His love for and work in the theater went back many years, including while he was at Ford, and he pursued that passion full time after leaving the Foundation.
He produced and performed in four cabaret shows, appearing at many clubs in the New York City area. As an actor, he belonged to the award-winning Blue Coyote Theatre Company and co-produced and appeared in shows with Without Papers Productions, a company he co-founded. He appeared in several independent films, including The Third Testament, which has been shown at several festivals.
He was treasurer of the Manhattan Association of Cabarets and Clubs (MAC), treasurer of the board of the Singers Forum and a member of the board of the Astoria Performing Arts Center.
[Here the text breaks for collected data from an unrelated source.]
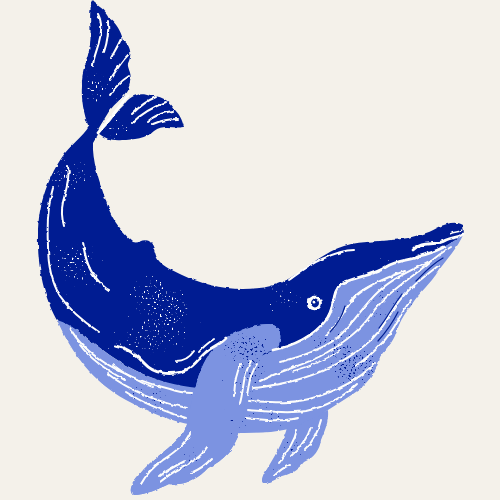
<!DOCTYPE html>
<html lang="en">
<head>
<meta charset="utf-8">
<title>Block print whale</title>
<style>
:root {
  --paper: #f4f1ea;
  --cut: #fdfdfc;
  --navy: #001f92;
  --sky: #7b93e1;
}
html, body { margin: 0; width: 500px; height: 500px; overflow: hidden; background: var(--paper); }
svg { display: block; }
.navy { fill: var(--navy); }
.sky { fill: var(--sky); }
.cuts { fill: none; stroke: var(--cut); stroke-width: 2; stroke-linecap: round; stroke-linejoin: round; }
.cuts .bold { stroke-width: 2.8; }
.cuts .fine { stroke-width: 1.4; }
.ink-cuts { fill: none; stroke: var(--navy); stroke-width: 1.2; stroke-linecap: round; }
.flood-paper { flood-color: var(--cut); }
.flood-navy { flood-color: var(--navy); }
</style>
</head>
<body>
<svg width="500" height="500" viewBox="0 0 500 500" role="img" aria-label="Blue whale in block print style, tail raised">
  <defs>
    <path id="back" d="M92 121C86 134 74 142 65 153C49 175 38 203 38 235C37 268 45 300 58 322C72 324 85 337 100 348C124 366 154 384 200 390L240 385L279 349C299 344 316 333 326 319C334 307 331 291 341 284C355 277 372 275 386 266C398 260 410 260 420 256C437 252 453 243 464 234L463 225C456 221 447 223 437 228C427 234 418 235 408 238C386 242 363 240 344 246C325 252 309 266 296 274C280 286 262 289 243 289C221 289 199 283 182 275C172 270 164 267 159 261C154 255 155 245 149 241C144 238 139 244 133 242C119 230 110 216 105 198C99 180 92 160 93 143L100 131Z"/>
    <path id="upper-fluke" d="M92 0C98 7 106 9 109 18C116 23 121 31 123 40C130 45 132 53 129 61C125 67 133 72 130 81C130 94 114 103 108 113L97 131L88 125C84 114 81 100 82 86C81 71 88 60 90 45C92 29 88 15 92 0Z"/>
    <path id="lower-fluke" d="M98 133C110 125 112 116 124 105C130 95 141 92 150 96C163 95 171 103 175 110C180 115 182 120 184 127C173 129 163 124 154 131C147 138 133 140 122 140C112 141 104 138 98 133Z"/>
    <path id="belly" d="M57 320C72 324 85 337 100 348C124 366 154 384 198 388L240 365L279 348C299 344 316 333 326 319C334 307 331 291 341 283C355 277 372 275 386 266C398 260 410 260 420 256C437 252 453 243 464 233C457 249 446 260 439 270C430 285 419 292 411 306C403 315 399 324 396 333C393 343 385 349 380 357C377 371 367 385 353 394C337 404 321 415 303 424C283 433 260 433 235 433L193 425C170 421 146 411 126 400C93 382 72 354 57 320Z"/>
    <path id="near-fin" d="M268 324C250 324 232 333 218 344C206 355 199 371 195 389C189 405 191 418 184 432C172 448 151 459 139 475C132 483 128 491 133 495C146 495 158 489 169 484C184 486 198 479 208 468C224 461 235 447 240 431C245 420 243 407 246 395C251 380 255 362 264 353C271 351 277 350 279 344C283 333 278 324 268 324Z"/>
    <path id="far-fin" d="M287 428C283 442 275 456 267 469C264 474 260 481 263 483C270 484 277 478 283 476C292 474 299 468 304 462C314 458 320 449 321 440C325 430 329 422 328 410Z"/>
    <clipPath id="navy-area"><use href="#back"/><use href="#upper-fluke"/><use href="#lower-fluke"/></clipPath>
    <clipPath id="sky-area"><use href="#belly"/><use href="#near-fin"/><use href="#far-fin"/></clipPath>
    <filter id="rough-edge" filterUnits="userSpaceOnUse" x="0" y="0" width="500" height="500">
      <feTurbulence type="fractalNoise" baseFrequency=".16" numOctaves="2" seed="4"/>
      <feDisplacementMap in="SourceGraphic" scale="3" xChannelSelector="R" yChannelSelector="G"/>
    </filter>
    <filter id="paper-specks" filterUnits="userSpaceOnUse" x="0" y="0" width="500" height="500">
      <feGaussianBlur in="SourceAlpha" stdDeviation="9" result="area"/>
      <feTurbulence type="fractalNoise" baseFrequency=".5" numOctaves="2" seed="8" result="grain"/>
      <feComposite in="grain" in2="area" operator="arithmetic" k2="1" k3=".25"/>
      <feComponentTransfer result="specks"><feFuncA type="linear" slope="14" intercept="-11.9"/></feComponentTransfer>
      <feFlood class="flood-paper"/>
      <feComposite in2="specks" operator="in"/>
    </filter>
    <filter id="navy-specks" filterUnits="userSpaceOnUse" x="0" y="0" width="500" height="500">
      <feGaussianBlur in="SourceAlpha" stdDeviation="7" result="area"/>
      <feTurbulence type="fractalNoise" baseFrequency=".45" numOctaves="2" seed="21" result="grain"/>
      <feComposite in="grain" in2="area" operator="arithmetic" k2="1" k3=".25"/>
      <feComponentTransfer result="specks"><feFuncA type="linear" slope="14" intercept="-11.9"/></feComponentTransfer>
      <feFlood class="flood-navy"/>
      <feComposite in2="specks" operator="in"/>
    </filter>
  </defs>

  <g id="whale" filter="url(#rough-edge)">
    <use href="#far-fin" class="sky"/>
    <use href="#back" class="navy"/>
    <use href="#belly" class="sky"/>
    <use href="#lower-fluke" class="navy"/>
    <use href="#upper-fluke" class="navy"/>
    <use href="#near-fin" class="sky"/>
  </g>

  <g id="back-grain" clip-path="url(#navy-area)">
    <g filter="url(#paper-specks)">
      <ellipse cx="97" cy="88" rx="16" ry="20"/>
      <ellipse cx="118" cy="128" rx="22" ry="10"/>
      <ellipse cx="68" cy="176" rx="24" ry="18" opacity=".8"/>
      <ellipse cx="76" cy="264" rx="24" ry="22" opacity=".85"/>
      <ellipse cx="160" cy="300" rx="38" ry="20" transform="rotate(25 160 300)" opacity=".9"/>
      <ellipse cx="150" cy="340" rx="44" ry="18" opacity=".75"/>
      <ellipse cx="285" cy="297" rx="22" ry="14" opacity=".85"/>
      <ellipse cx="380" cy="252" rx="36" ry="8" opacity=".6"/>
    </g>
  </g>
  <use href="#near-fin" class="sky" filter="url(#rough-edge)"/>

  <g id="belly-grain" clip-path="url(#sky-area)">
    <g filter="url(#navy-specks)">
      <ellipse cx="246" cy="346" rx="26" ry="14"/>
      <ellipse cx="252" cy="378" rx="16" ry="20" opacity=".8"/>
      <ellipse cx="355" cy="368" rx="24" ry="20"/>
      <ellipse cx="330" cy="345" rx="28" ry="12" opacity=".8"/>
      <ellipse cx="270" cy="415" rx="24" ry="10" opacity=".7"/>
      <ellipse cx="235" cy="423" rx="16" ry="8" opacity=".9"/>
      <ellipse cx="150" cy="398" rx="30" ry="10" opacity=".7"/>
      <ellipse cx="290" cy="448" rx="12" ry="14" opacity=".8"/>
      <ellipse cx="190" cy="458" rx="16" ry="10" opacity=".7"/>
      <ellipse cx="385" cy="300" rx="20" ry="18" opacity=".6"/>
    </g>
  </g>

  <g id="carved-lines" class="cuts" filter="url(#rough-edge)">
    <g id="fluke-lines">
      <path d="M98 14C102 22 102 32 99 42C97 51 93 58 93 66"/>
      <path d="M108 21C109 32 107 43 104 52"/>
      <path d="M121 39C118 46 114 52 111 58"/>
      <path d="M128 55C121 62 115 72 110 80"/>
      <path d="M129 76C121 81 115 87 110 95"/>
      <path class="bold" d="M128 95C118 109 108 121 98 133"/>
      <path d="M156 97C146 101 138 108 132 114"/>
      <path d="M166 102C153 107 141 114 132 123"/>
      <path d="M173 111C163 112 154 116 147 122"/>
      <path d="M178 119C169 119 160 121 153 124"/>
    </g>
    <g id="back-lines">
      <path d="M68 165C70 178 66 190 63 202C61 211 62 219 64 226"/>
      <path d="M53 188C47 207 47 226 48 246C48 264 51 281 60 296C70 311 84 322 99 332"/>
      <path d="M83 243C85 257 88 270 97 279C101 284 105 288 109 290"/>
      <path d="M289 280C300 272 310 264 322 259C333 254 344 250 354 250"/>
      <path class="bold" d="M413 250C423 240 435 247 446 240C453 237 458 238 463 234"/>
      <path class="fine" d="M450 234C454 231 459 233 462 230"/>
    </g>
    <g id="jaw-lines">
      <path class="bold" d="M273 350C293 346 314 336 325 321C336 310 331 292 341 284C356 276 373 276 386 267C397 260 409 261 420 256C430 254 438 250 444 247"/>
      <path class="bold" d="M115 346C128 348 138 356 145 364C154 374 169 375 181 372C194 368 198 359 205 353C213 346 221 344 226 338"/>
      <path d="M176 361C184 361 190 357 194 351"/>
      <path d="M199 352C203 347 208 343 214 339"/>
    </g>
    <g id="throat-grooves">
      <path d="M451 247C435 256 424 268 411 277C395 289 381 300 370 316C359 332 343 343 326 353C307 365 283 369 260 381"/>
      <path d="M430 261C412 270 393 278 378 292C361 308 353 325 336 339C320 350 300 357 280 362"/>
      <path d="M405 271C385 278 366 286 354 298C343 311 339 324 326 335"/>
      <path d="M438 266C421 279 407 290 397 304C386 320 380 334 364 346C343 363 319 374 293 381C280 384 267 387 253 388"/>
      <path d="M411 300C399 315 395 330 382 343C373 353 365 360 355 366"/>
      <path d="M375 363C358 381 335 392 309 399C290 404 270 402 249 401"/>
      <path d="M357 384C343 397 325 407 306 411C286 414 266 411 247 410"/>
      <path d="M298 418C282 422 263 420 246 418"/>
      <path class="fine" d="M375 283C364 289 356 293 350 301"/>
      <path class="fine" d="M340 350C325 361 308 367 293 371"/>
    </g>
    <g id="flank-grooves">
      <path d="M70 328C78 343 91 354 105 363C126 376 148 384 170 389C178 392 185 393 192 393"/>
      <path d="M80 345C91 360 108 371 125 380"/>
      <path d="M108 374C130 391 158 402 187 408"/>
      <path d="M113 365C127 376 139 382 153 387"/>
      <path d="M126 392C144 404 164 411 186 418"/>
    </g>
    <g id="fin-lines">
      <path d="M241 364C235 375 235 385 234 396"/>
      <path d="M251 361C242 376 244 390 240 403"/>
      <path d="M257 364C249 375 249 386 247 395"/>
      <path d="M190 433C184 446 173 453 163 460C153 467 146 475 141 484"/>
      <path d="M207 447C200 459 188 464 177 470C170 474 165 478 160 482"/>
      <path d="M185 461C175 466 166 471 160 476"/>
      <path d="M211 459C205 466 198 470 191 473"/>
      <path d="M297 430C294 443 286 453 279 463"/>
      <path d="M311 427C307 440 300 448 291 456"/>
      <path d="M321 420C318 432 313 442 305 449"/>
      <path d="M290 465C284 467 279 471 274 476"/>
    </g>
  </g>

  <g id="ink-grooves" class="ink-cuts">
    <path d="M443 258C432 264 424 273 416 281"/>
    <path d="M402 294C393 306 387 318 379 328"/>
    <path d="M398 312C392 324 386 332 378 341"/>
    <path d="M345 306C342 317 337 325 330 332"/>
  </g>

  <g id="eye" filter="url(#rough-edge)">
    <path fill="var(--cut)" d="M307 303C306 297 313 295 318 296C323 299 323 306 319 309C314 312 307 309 307 303Z"/>
    <ellipse class="navy" cx="315" cy="303" rx="4" ry="4.4"/>
    <circle fill="var(--cut)" cx="314" cy="302" r="1.5"/>
  </g>
</svg>
</body>
</html>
He had “a rich and productive career as a mainstay of key organizations in the community development, philanthropic and arts and entertainment sectors,” said Shep Forman, president of The LAFF Society and a colleague of his at the Foundation. “Those of us who had the pleasure of working with John recall a warm, exuberant and joyful colleague, who delightfully moonlighted as an actor and cabaret performer.”
Philomena Forde Taylor, who worked in the Program Related Investment (PRI) office and its successor unit during the 1990s, died January 22 at the age of 81.
Ms. Taylor, a native of County Limerick in Ireland, began work for Ford as a secretary in PRI in 1991and was promoted to senior secretary in 1993 and then supervising secretary in 1995.
She remained with the unit when its name was changed to Asset Building and Community Development/Economic Development, and became its administrative coordinator in 1999. She retired later that year.